I must rant about meetings. Leaders talk all the time about efficiency and productivity and the bottom line.  Everyone talks about how busy we all are.  Yet the long slow death of time-sucking, useless meetings continues in American business.

Case:  The Update Meeting

This is a common meeting billed as a time for team members to share their wins, problems, and questions. In one organization, the meeting leader calls it a “collaborative problem-solving meeting.”  This could be a productive, solutions-focused meeting. Alas, in reality it is an hour of serial reports meaningful only to the reporter and the boss.  The other “participants” wait their turn, working on something else during the other reports.  When called on by surprise, the response is, “Sorry, I forgot to take myself off mute.”

In another organization, the two highest ranking people in the meeting do all the talking.  The other “participants” are not given a chance to provide an “update.”  And the meeting almost always runs over.

Last example.  Instead of updating, the participants complain that other team members have not (fill in the blank).  In this wild display of passive-aggressiveness, the complainers talk long yet vaguely, and the accused are criticized if they say, “I did provide (that thing from fill in the blank).”

Bosses!  Do you call a “problem solving meeting” when what you should be doing is having one-on-ones?  Do you do all the talking?  Do you have an agenda that is simply a list of topics – or no agenda at all? Do you allow nasty comments, long talkers, running over the end time, or other meeting tomfoolery?

Whoever called the meeting has the responsibility to set it up and facilitate it so it’s a good use of everyone’s time.  If you’re not doing this, it’s hitting your bottom line because wasted time is wasted money.

Here are some tips to clean it up:

1.    Have a clear purpose for every meeting.  HINT: Going around the room and having each person talk about what they are working on is one of the worst types of meetings.  How about group brainstorming to solve a problem that affects the group?  Or planning the next initiative?  Or debriefing an event?

2.    Think about who REALLY needs to be in the meeting.  Then think about how you want them to come prepared (e.g., “Come prepared with some ideas about a process for new customer onboarding”).  Then decide how you will facilitate each topic (e.g. brainstorming, methodical problem solving, etc.)

3.    Have an agenda that supports the purpose and guides the participants’ interactions. Rather than simply listing topics and timeframes, spell out the way the group with deal with each topic. HINT:  If your agenda is…

Topic:  XXXX / Time: 15 Minutes / How:  Boss Talks

Topic:  YYYY / Time: 15 minutes / How: Boss Talks

Well, you get the point.

4.    Make agreements and next steps before closing the meeting.  Get a volunteer to summarize the agreements and send to all participants.

Good meetings jump-start positive action.

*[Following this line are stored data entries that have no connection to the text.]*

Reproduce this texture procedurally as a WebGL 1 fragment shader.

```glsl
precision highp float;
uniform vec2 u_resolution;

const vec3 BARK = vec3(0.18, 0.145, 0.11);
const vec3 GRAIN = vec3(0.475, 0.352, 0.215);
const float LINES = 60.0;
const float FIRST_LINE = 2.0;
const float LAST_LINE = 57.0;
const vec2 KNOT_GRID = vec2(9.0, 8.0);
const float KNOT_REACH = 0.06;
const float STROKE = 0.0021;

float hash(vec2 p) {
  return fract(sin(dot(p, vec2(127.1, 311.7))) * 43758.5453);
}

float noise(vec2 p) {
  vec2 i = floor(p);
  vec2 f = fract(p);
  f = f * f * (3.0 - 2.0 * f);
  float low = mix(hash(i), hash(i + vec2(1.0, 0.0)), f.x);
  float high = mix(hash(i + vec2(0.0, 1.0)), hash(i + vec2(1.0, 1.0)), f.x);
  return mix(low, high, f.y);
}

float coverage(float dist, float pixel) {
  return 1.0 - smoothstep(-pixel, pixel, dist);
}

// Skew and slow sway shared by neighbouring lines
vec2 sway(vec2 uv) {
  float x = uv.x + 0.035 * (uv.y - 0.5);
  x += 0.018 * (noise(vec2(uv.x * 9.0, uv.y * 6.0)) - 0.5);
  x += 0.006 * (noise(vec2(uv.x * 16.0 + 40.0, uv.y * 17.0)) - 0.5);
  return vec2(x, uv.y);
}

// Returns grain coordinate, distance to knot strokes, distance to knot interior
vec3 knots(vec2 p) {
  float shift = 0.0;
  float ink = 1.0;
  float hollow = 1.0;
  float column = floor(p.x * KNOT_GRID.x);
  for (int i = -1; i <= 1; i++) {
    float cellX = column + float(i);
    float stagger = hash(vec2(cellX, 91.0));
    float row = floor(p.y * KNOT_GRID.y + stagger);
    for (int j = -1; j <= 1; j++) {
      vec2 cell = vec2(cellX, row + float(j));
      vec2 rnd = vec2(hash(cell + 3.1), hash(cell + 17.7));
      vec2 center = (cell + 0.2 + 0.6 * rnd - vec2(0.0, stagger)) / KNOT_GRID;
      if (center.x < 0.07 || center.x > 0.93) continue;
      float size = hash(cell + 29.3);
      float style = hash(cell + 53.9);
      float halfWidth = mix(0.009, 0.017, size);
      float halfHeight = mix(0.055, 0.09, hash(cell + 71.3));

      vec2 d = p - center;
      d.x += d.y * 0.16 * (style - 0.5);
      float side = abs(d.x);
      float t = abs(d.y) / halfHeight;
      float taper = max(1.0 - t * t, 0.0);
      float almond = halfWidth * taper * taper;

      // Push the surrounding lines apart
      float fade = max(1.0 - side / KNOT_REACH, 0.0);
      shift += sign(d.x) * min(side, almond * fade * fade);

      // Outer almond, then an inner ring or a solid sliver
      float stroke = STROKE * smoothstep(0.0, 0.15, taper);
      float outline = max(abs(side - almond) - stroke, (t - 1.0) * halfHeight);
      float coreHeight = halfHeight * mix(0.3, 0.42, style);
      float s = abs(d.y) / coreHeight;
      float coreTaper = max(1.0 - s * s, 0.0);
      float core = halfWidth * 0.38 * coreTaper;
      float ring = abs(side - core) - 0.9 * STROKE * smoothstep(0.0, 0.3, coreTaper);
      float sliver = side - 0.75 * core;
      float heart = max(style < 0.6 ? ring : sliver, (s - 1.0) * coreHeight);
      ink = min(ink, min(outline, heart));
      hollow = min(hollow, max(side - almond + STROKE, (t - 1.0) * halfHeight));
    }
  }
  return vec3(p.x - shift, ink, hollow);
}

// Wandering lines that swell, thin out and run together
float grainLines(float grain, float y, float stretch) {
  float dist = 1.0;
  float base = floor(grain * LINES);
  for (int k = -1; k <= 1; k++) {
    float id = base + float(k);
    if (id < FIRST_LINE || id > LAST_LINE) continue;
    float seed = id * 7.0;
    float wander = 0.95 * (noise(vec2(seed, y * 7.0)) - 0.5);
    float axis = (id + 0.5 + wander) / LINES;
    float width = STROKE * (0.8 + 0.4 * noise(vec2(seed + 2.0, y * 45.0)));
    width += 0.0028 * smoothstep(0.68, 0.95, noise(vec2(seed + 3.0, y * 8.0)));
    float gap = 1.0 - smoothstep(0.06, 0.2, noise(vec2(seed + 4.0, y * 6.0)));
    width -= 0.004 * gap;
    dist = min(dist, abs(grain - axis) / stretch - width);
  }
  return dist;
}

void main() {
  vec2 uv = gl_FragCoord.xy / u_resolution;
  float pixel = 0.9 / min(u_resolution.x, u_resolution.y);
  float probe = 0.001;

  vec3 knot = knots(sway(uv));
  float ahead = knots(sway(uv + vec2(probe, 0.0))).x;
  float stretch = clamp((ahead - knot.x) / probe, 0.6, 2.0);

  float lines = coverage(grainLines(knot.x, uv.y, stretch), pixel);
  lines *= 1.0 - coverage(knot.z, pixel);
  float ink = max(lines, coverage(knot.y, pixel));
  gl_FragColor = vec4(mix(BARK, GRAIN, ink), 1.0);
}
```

Bad meetings suck the life out of your human resources. There’s no reason for any more bad meetings.

I can help.